◆ **WHAT IS EXPECTED**:
Find the string "paper" in the data, and copy out each line that has it.

((

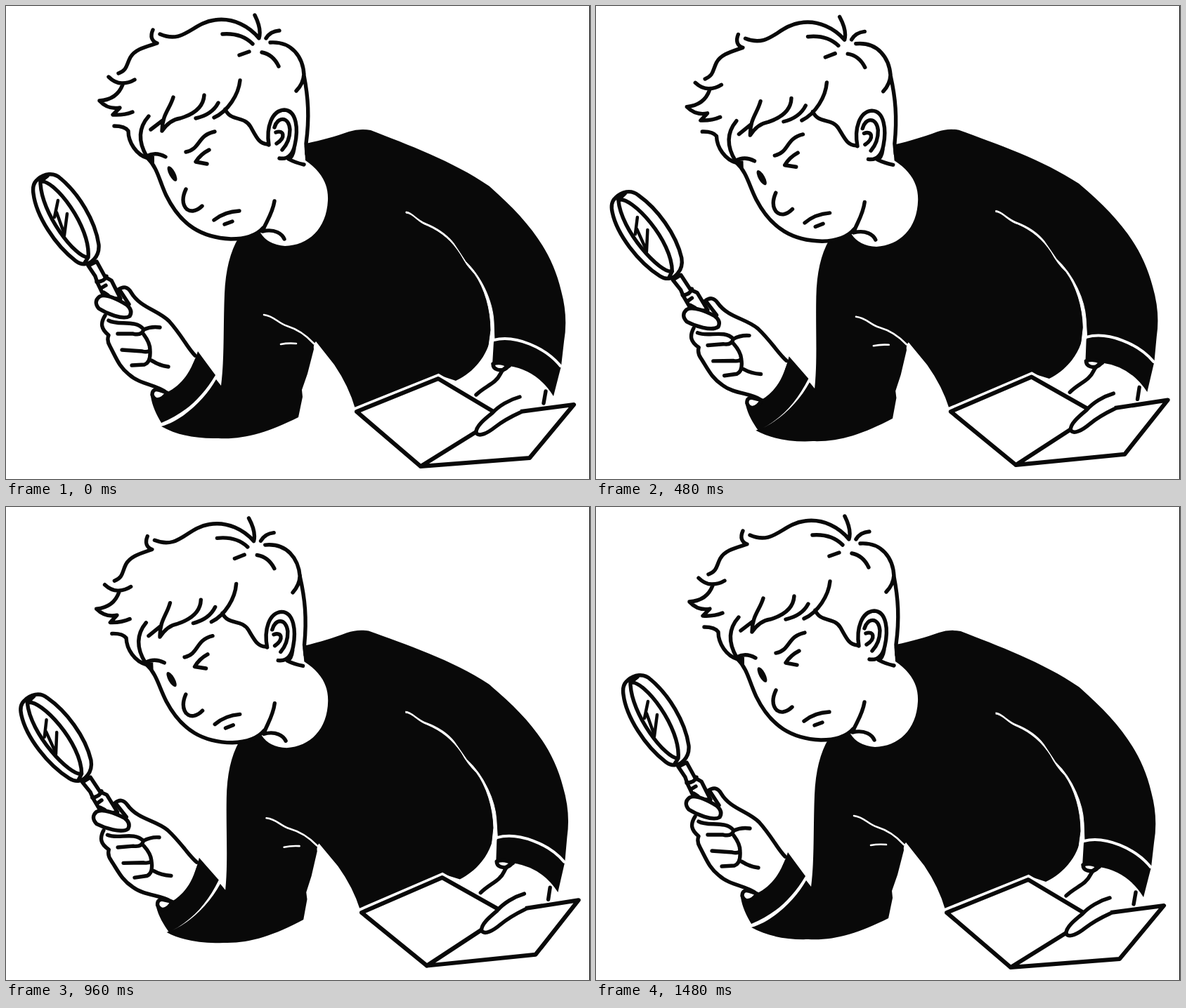
An HTML page that plays this animation: 831x674 px, repeating every 1.52 s.

```html
<!DOCTYPE html>
<html lang="en">
<head>
<meta charset="utf-8">
<title>Man with a magnifying glass</title>
<style>
  html, body { margin: 0; height: 100%; overflow: hidden; background: #fff; }
  svg { display: block; width: 831px; height: 674px; }
  .line { fill: none; stroke: #090909; stroke-width: 5.4; stroke-linecap: round; stroke-linejoin: round; }
  .paper { fill: #fff; }
  .ink { fill: #090909; }
  .seam { fill: none; stroke: #fff; stroke-width: 2.6; stroke-linecap: round; }
</style>
</head>
<body>
<svg viewBox="0 0 831 674">
  <g id="body">
    <!-- sweater, left sleeve and right arm -->
    <path class="ink" d="M427 196 C450 191 468 186 488 179 Q503 174 519 177
      C570 197 638 222 688 257 C741 304 776 346 790 406 Q800 443 794 478 L790 513 L779 556
      Q756 519 716 513 L692 512 L694 478 L690 468 C688 492 670 520 640 534 L616 526 L497 574
      Q488 542 467 511 L441 478 Q437 482 438 489 L429 524 L421 547 L422 557 L416 586
      C372 608 338 618 302 616 C270 617 242 611 221 599
      C250 591 282 562 299 532 L306 541 C311 500 309 458 311 410 Q313 360 331 330 Z"/>
    <path class="paper" stroke="#fff" d="M569 293 C577 293 585 305 598 310 C613 316 628 326 637 338
      L654 364 C679 388 693 424 694 450 L695 476 L686 492 L690 462 C690 432 681 402 667 382
      Q655 370 647 354 C635 335 620 322 600 313 C585 308 580 296 569 295 Z"/>
    <path class="seam" d="M367 440 C382 442 387 452 400 456 S427 469 438 481"/>
    <path class="seam" d="M391 482 Q401 480 413 481"/>
    <path class="seam" style="stroke-width:4" d="M694 476 C725 468 768 487 789 513"/>

    <!-- book -->
    <path class="paper" stroke="#fff" stroke-width="13" d="M498 578 L615 531 L692 577 L590 656 Z"/>
    <g class="line" style="stroke-width:6">
      <path class="paper" d="M590 656 L745 644 L808 568 L732 578 L692 577 Z" stroke="none"/>
      <path d="M692 577 L615 531 L499 578 L590 656 L680 600 M590 656 L745 644 L808 568 L732 578"/>
    </g>
    <!-- hand resting on the book -->
    <g class="line">
      <path class="paper" d="M693 510 Q704 506 715 513 Q709 521 699 518 Q693 516 693 510"/>
      <path d="M669 554 C681 542 697 538 703 525 Q707 516 716 513 M768 549 L765 566"/>
      <path class="paper" d="M731 557 C716 561 701 570 692 580 C682 588 668 599 669 608
        C673 615 686 608 696 600 Q710 589 732 579"/>
    </g>
  </g>

  <g id="arm">
    <path class="ink" d="M273 492 L298 526 C278 559 255 580 221 594 C214 582 208 570 206 556
      L228 550 C249 538 265 517 273 492 Z"/>
    <g class="line">
      <!-- hand -->
      <path class="paper" d="M162 404 Q171 396 178 408 C191 430 216 433 232 449
        C250 469 258 487 269 500 C263 522 249 541 228 551 C211 540 183 540 167 518
        C157 503 151 493 146 482 Q149 475 145 469 C134 460 135 449 141 441 L165 412 Z"
        stroke="none"/>
      <path d="M160 404 Q171 396 178 408 C191 430 216 433 232 449 C250 469 258 487 269 498
        M141 441 C134 452 135 460 146 469 Q143 477 148 485 C157 502 161 514 175 525
        C190 539 215 540 227 550"/>
      <path d="M146 448 C160 456 184 446 196 461 Q193 470 181 467 L159 467
        M196 461 Q207 456 219 458 M196 468 Q205 480 205 490 Q202 494 194 492 L165 490
        M205 491 Q206 508 197 511 L179 512 M207 505 Q217 512 231 514"/>
      <path class="paper" d="M208 554 Q208 545 217 547 L229 551 Q224 560 215 561 Q210 560 208 554"/>
      <!-- handle -->
      <path class="paper" d="M117 370 L127 385 L130 394 L141 417 L163 417 L150 391 L141 386 L129 364 Z"/>
      <path d="M129 393 Q140 393 143 385 M137 401 L142 398 M139 408 L145 412"/>
      <path class="paper" d="M133 414 C142 409 161 419 172 426 Q181 434 176 442
        C166 448 143 438 132 431 Q124 421 133 414 Z"/>
      <path d="M162 405 L175 425"/>
      <!-- lens -->
      <path class="paper" d="M45 247 C54 239 68 236 78 246 C103 267 127 305 132 340
        Q133 353 125 361 C118 369 108 370 99 363 C70 341 43 299 39 267 Q37 253 45 247 Z"/>
      <path d="M49 250 C69 246 121 315 117 358 C100 360 49 295 49 250 M49 250 L59 242 M117 358 L112 366"/>
      <path style="stroke-width:4.5" d="M74 277 L69 301 M72 294 L83 325 M87 296 L83 327"/>
    </g>
  </g>

  <g id="head">
    <path class="paper" d="M424 185 L426 220 C449 236 459 254 458 277 C456 318 430 341 397 342
      Q372 340 362 323 Q346 334 320 332 L300 200 Z"/>
    <g class="line">
      <!-- hair -->
      <path d="M209 34 C205 43 207 50 215 53 C200 58 184 61 177 73 C171 84 173 91 160 96"/>
      <path d="M219 40 C253 55 265 24 297 20 C324 16 347 30 360 46 Q364 33 354 13"/>
      <path d="M308 40 Q335 38 351 54 M370 46 Q376 36 389 35 M332 70 L346 65 M364 66 Q380 69 388 86"/>
      <path d="M376 52 C407 50 423 73 424 99 C430 130 432 158 427 196 L428 211 M424 97 Q423 111 413 121"/>
      <path d="M146 101 Q155 110 165 110 Q175 110 183 105 M166 112 C160 128 148 134 133 135
        Q145 148 162 145 L152 155 Q168 156 180 151"/>
      <path d="M154 171 Q169 171 174 178 C174 194 185 212 202 217"/>
      <path d="M203 157 C188 174 188 193 200 214 Q213 207 227 215"/>
      <path d="M238 130 C233 147 222 155 222 178 Q233 162 248 160 C268 154 281 144 282 127
        M206 176 L223 163 M270 160 Q293 155 302 138"/>
      <path d="M333 106 C331 126 316 150 296 159 M312 147 C319 165 339 156 348 172 S360 196 372 197"/>
      <!-- face -->
      <path d="M201 216 C216 231 218 249 228 270 C249 313 279 330 320 332 Q352 332 366 316"/>
      <path d="M256 208 C277 204 272 184 297 179 M289 205 Q277 211 270 222 L286 225"/>
      <path d="M256 261 C247 280 255 293 266 292 Q273 291 279 285
        M296 305 Q311 293 332 292 M311 311 L322 307"/>
      <path d="M382 278 C379 297 369 309 365 321 C383 317 393 325 396 332"/>
      <!-- ear -->
      <path d="M374 198 C370 173 378 149 396 148 C414 149 416 176 411 198 C408 212 401 219 389 217
        M410 203 Q408 216 402 218 Q411 223 424 226"/>
      <path d="M382 173 C386 158 402 156 404 176 Q404 193 393 205
        M384 180 C395 176 399 187 385 196"/>
    </g>
    <ellipse class="ink" cx="236.500" cy="239" rx="4.500" ry="12" transform="rotate(-28 236.500 239)"/>
    <path class="ink" d="M198 213 L211 214 L211 230 Z"/>
  </g>
  <rect class="ink" x="830" width="1" height="674"/>
</svg>
<script>
  const LOOP = 1520, STEP = 40;
  // Each part sways about its own pivot; peak is the time of its widest turn.
  const parts = [
    { id: 'body', angle: 1.72, x: 500, y: 300, peak: 760 },
    { id: 'arm',  angle: 6.3,  x: 362, y: 475, peak: 740 },
    { id: 'head', angle: 2.3,  x: 435, y: 270, peak: 755 },
  ];

  function draw() {
    const time = Math.floor(performance.now() % LOOP / STEP) * STEP;
    for (const { id, angle, x, y, peak } of parts) {
      const sway = (1 + Math.cos((time - peak) / LOOP * 2 * Math.PI)) / 2;
      document.getElementById(id).setAttribute('transform', `rotate(${-angle * sway} ${x} ${y})`);
    }
    requestAnimationFrame(draw);
  }
  draw();
</script>
</body>
</html>
```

))

◆ **ANSWER TO THE PROBLEM**:
  .paper { fill: #fff; }
    <path class="paper" stroke="#fff" d="M569 293 C577 293 585 305 598 310 C613 316 628 326 637 338
    <path class="paper" stroke="#fff" stroke-width="13" d="M498 578 L615 531 L692 577 L590 656 Z"/>
      <path class="paper" d="M590 656 L745 644 L808 568 L732 578 L692 577 Z" stroke="none"/>
      <path class="paper" d="M693 510 Q704 506 715 513 Q709 521 699 518 Q693 516 693 510"/>
      <path class="paper" d="M731 557 C716 561 701 570 692 580 C682 588 668 599 669 608
      <path class="paper" d="M162 404 Q171 396 178 408 C191 430 216 433 232 449
      <path class="paper" d="M208 554 Q208 545 217 547 L229 551 Q224 560 215 561 Q210 560 208 554"/>
      <path class="paper" d="M117 370 L127 385 L130 394 L141 417 L163 417 L150 391 L141 386 L129 364 Z"/>
      <path class="paper" d="M133 414 C142 409 161 419 172 426 Q181 434 176 442
      <path class="paper" d="M45 247 C54 239 68 236 78 246 C103 267 127 305 132 340
    <path class="paper" d="M424 185 L426 220 C449 236 459 254 458 277 C456 318 430 341 397 342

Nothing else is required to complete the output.